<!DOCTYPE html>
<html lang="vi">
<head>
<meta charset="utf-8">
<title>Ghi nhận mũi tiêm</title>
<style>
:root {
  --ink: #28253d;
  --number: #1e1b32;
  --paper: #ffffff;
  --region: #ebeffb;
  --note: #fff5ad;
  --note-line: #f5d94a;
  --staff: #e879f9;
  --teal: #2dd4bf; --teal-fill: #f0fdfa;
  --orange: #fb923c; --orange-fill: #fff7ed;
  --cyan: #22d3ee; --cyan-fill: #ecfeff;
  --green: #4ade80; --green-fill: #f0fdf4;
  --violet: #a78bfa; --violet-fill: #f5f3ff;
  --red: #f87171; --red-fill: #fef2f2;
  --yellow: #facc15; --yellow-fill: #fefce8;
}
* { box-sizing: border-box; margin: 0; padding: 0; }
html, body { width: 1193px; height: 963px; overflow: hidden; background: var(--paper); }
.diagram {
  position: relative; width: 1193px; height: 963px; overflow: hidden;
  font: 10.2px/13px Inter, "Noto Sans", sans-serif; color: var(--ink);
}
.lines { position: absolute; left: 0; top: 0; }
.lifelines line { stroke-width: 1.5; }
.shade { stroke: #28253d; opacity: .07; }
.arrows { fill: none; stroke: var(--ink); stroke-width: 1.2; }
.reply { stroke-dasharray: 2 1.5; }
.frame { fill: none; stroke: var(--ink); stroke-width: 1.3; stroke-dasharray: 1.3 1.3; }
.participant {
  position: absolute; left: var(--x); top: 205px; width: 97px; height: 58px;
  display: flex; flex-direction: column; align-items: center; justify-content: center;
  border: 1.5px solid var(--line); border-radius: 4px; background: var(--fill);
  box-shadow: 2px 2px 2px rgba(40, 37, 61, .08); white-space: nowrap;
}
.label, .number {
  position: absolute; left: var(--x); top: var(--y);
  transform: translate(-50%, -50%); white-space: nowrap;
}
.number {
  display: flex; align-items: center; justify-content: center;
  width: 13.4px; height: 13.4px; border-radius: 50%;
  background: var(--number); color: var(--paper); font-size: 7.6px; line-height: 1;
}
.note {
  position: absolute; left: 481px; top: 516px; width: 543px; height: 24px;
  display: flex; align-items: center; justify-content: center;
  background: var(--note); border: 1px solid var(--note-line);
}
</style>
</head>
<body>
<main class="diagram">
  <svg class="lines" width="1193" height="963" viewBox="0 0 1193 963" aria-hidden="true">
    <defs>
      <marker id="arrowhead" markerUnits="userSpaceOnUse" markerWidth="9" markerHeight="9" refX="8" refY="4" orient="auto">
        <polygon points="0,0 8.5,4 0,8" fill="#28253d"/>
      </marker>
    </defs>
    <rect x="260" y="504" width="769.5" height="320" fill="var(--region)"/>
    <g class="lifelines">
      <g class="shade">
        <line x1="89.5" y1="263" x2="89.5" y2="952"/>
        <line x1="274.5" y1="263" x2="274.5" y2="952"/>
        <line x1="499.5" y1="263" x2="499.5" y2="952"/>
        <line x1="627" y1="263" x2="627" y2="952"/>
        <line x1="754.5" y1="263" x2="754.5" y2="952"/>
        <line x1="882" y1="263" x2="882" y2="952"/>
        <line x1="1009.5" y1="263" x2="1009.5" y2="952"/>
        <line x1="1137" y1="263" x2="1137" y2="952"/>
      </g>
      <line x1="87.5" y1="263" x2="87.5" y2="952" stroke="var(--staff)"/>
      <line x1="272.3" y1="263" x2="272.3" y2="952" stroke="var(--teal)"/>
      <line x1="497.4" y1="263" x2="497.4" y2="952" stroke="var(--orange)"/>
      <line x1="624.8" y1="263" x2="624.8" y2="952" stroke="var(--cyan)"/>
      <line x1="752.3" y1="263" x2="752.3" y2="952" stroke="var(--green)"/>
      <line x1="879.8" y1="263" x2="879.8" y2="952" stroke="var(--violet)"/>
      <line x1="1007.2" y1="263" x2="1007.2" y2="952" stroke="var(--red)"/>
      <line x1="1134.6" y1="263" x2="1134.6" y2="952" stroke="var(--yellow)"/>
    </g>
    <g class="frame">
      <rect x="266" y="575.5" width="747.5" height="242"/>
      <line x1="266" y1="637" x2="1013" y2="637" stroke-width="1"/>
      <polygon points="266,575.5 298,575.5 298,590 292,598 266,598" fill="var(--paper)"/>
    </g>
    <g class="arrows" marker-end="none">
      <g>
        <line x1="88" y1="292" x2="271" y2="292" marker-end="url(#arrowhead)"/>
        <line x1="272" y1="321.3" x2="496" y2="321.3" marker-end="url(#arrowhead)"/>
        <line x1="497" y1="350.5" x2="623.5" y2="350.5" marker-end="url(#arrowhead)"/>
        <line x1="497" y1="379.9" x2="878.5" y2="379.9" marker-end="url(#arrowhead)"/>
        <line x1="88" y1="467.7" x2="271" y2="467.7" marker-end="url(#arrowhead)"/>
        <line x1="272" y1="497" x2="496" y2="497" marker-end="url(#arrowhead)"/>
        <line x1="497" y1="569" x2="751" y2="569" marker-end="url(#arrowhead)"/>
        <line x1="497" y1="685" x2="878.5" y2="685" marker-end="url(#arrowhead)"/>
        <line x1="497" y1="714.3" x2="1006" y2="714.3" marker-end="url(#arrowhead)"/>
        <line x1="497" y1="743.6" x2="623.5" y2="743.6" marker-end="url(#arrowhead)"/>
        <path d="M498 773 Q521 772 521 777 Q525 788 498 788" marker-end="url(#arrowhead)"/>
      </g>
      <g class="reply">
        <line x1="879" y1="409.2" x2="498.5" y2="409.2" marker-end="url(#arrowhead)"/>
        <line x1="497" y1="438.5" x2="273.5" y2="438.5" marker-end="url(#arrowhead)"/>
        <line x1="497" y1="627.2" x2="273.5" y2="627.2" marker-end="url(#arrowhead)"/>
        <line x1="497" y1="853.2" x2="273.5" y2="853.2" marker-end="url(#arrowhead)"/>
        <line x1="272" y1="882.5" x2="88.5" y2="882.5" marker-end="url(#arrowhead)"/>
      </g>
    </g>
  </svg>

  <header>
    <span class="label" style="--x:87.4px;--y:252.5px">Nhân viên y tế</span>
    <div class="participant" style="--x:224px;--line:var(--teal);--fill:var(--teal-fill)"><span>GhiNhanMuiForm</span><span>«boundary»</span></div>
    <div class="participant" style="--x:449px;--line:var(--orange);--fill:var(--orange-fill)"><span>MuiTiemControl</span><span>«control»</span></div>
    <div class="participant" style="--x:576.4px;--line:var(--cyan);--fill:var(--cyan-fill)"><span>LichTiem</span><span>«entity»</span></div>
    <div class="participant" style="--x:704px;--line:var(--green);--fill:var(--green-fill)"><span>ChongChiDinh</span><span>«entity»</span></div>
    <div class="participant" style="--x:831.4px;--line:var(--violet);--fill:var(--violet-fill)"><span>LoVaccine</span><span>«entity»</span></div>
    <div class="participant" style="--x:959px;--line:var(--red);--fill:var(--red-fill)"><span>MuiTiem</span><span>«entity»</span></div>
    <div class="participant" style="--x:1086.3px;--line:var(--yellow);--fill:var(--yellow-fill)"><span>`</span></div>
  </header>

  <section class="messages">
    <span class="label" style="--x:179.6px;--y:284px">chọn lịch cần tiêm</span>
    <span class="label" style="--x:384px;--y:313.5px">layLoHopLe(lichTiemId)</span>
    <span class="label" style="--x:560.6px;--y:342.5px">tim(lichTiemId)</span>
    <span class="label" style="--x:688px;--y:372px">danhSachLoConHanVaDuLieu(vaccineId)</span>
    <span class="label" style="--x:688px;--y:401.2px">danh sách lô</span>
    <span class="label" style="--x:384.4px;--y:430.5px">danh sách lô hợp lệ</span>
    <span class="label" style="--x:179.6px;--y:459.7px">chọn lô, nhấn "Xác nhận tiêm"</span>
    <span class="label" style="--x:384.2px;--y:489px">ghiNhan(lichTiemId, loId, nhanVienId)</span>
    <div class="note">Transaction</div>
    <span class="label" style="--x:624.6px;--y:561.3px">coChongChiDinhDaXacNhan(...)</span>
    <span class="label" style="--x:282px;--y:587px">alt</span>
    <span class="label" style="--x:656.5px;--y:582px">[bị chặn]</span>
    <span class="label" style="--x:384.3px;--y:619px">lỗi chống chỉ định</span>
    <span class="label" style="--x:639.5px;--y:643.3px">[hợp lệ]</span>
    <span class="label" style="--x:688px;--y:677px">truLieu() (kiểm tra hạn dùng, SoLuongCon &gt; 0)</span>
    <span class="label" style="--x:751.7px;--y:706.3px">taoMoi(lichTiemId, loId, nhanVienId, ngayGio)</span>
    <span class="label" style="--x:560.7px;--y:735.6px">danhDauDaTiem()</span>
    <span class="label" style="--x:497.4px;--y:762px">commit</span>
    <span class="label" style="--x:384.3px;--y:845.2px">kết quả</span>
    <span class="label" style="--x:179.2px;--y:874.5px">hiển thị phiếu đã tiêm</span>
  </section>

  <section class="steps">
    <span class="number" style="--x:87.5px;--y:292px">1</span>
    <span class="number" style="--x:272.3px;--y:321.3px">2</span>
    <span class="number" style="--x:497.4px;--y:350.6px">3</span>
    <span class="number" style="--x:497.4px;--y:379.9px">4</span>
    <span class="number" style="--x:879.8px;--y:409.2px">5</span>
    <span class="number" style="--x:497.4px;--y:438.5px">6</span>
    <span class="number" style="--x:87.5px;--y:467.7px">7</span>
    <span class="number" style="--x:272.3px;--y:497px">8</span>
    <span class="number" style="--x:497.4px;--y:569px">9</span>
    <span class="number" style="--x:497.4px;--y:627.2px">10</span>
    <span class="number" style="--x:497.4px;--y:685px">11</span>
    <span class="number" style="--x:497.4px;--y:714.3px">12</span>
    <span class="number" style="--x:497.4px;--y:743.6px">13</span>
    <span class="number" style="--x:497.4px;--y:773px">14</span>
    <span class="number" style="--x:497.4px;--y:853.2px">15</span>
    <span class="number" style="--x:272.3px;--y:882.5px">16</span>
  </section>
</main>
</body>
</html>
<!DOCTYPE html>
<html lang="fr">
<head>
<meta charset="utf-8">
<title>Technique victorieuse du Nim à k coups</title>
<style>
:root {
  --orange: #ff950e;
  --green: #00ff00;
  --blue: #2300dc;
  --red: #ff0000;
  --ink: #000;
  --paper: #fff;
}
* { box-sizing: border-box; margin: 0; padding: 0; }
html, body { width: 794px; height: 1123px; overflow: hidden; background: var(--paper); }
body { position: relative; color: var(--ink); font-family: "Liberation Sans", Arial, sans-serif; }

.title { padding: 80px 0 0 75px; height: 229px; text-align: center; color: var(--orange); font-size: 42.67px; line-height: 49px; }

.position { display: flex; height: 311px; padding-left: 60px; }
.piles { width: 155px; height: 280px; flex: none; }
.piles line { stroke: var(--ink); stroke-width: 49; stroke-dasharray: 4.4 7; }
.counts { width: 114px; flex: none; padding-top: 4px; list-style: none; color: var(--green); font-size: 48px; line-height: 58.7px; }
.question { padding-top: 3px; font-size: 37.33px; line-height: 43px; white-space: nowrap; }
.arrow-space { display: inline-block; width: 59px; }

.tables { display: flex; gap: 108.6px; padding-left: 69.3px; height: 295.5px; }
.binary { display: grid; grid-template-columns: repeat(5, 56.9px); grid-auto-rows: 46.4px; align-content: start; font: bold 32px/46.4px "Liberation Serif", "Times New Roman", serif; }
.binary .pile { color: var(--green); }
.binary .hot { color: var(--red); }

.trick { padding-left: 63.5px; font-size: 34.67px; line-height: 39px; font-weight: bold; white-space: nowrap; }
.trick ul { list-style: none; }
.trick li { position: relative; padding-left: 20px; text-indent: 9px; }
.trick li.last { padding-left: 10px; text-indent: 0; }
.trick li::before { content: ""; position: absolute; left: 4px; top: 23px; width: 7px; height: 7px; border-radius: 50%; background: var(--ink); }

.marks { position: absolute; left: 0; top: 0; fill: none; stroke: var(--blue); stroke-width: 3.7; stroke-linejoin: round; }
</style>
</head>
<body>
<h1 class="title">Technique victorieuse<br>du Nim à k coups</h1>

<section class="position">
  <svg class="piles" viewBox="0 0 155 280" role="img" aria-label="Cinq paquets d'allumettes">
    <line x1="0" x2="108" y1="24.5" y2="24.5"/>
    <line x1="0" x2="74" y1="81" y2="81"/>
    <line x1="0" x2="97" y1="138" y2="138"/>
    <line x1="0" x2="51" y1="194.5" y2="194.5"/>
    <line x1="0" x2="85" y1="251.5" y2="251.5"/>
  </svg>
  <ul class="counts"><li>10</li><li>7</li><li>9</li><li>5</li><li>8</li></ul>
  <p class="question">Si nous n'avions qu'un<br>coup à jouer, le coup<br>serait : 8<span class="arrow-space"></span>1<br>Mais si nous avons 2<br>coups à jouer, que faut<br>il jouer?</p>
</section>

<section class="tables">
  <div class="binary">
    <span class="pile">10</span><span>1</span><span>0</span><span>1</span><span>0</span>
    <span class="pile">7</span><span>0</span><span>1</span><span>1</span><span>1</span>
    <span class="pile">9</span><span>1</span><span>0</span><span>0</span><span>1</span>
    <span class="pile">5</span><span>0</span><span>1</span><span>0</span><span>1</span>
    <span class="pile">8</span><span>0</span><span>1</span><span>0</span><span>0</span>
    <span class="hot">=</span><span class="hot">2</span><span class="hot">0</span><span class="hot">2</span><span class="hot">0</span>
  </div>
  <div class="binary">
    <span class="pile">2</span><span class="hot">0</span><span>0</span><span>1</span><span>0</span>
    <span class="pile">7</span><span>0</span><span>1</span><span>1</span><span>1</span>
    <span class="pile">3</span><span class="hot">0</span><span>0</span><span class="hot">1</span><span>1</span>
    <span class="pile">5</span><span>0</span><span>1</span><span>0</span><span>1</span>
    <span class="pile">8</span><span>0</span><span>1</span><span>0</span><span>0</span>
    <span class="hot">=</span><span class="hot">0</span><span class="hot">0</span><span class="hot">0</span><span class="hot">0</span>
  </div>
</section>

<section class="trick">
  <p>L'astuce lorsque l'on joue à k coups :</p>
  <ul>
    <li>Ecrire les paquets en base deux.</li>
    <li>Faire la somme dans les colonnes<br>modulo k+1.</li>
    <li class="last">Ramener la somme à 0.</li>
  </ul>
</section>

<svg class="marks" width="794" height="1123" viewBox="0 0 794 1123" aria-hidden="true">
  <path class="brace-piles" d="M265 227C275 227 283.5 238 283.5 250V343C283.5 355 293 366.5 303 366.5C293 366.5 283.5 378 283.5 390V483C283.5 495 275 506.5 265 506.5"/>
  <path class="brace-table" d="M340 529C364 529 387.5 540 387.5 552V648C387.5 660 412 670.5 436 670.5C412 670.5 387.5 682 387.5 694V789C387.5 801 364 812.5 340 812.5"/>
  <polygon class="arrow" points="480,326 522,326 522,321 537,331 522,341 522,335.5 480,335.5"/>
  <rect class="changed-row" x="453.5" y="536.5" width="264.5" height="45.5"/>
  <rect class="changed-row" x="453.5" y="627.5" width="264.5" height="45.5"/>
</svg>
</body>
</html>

> [TASK DIRECTIONS]: Output the listing verbatim through the "--cyan: #22d3ee; --cyan-fill: #ecfeff;" line.

> [FINISHED TASK]:
<!DOCTYPE html>
<html lang="vi">
<head>
<meta charset="utf-8">
<title>Ghi nhận mũi tiêm</title>
<style>
:root {
  --ink: #28253d;
  --number: #1e1b32;
  --paper: #ffffff;
  --region: #ebeffb;
  --note: #fff5ad;
  --note-line: #f5d94a;
  --staff: #e879f9;
  --teal: #2dd4bf; --teal-fill: #f0fdfa;
  --orange: #fb923c; --orange-fill: #fff7ed;
  --cyan: #22d3ee; --cyan-fill: #ecfeff;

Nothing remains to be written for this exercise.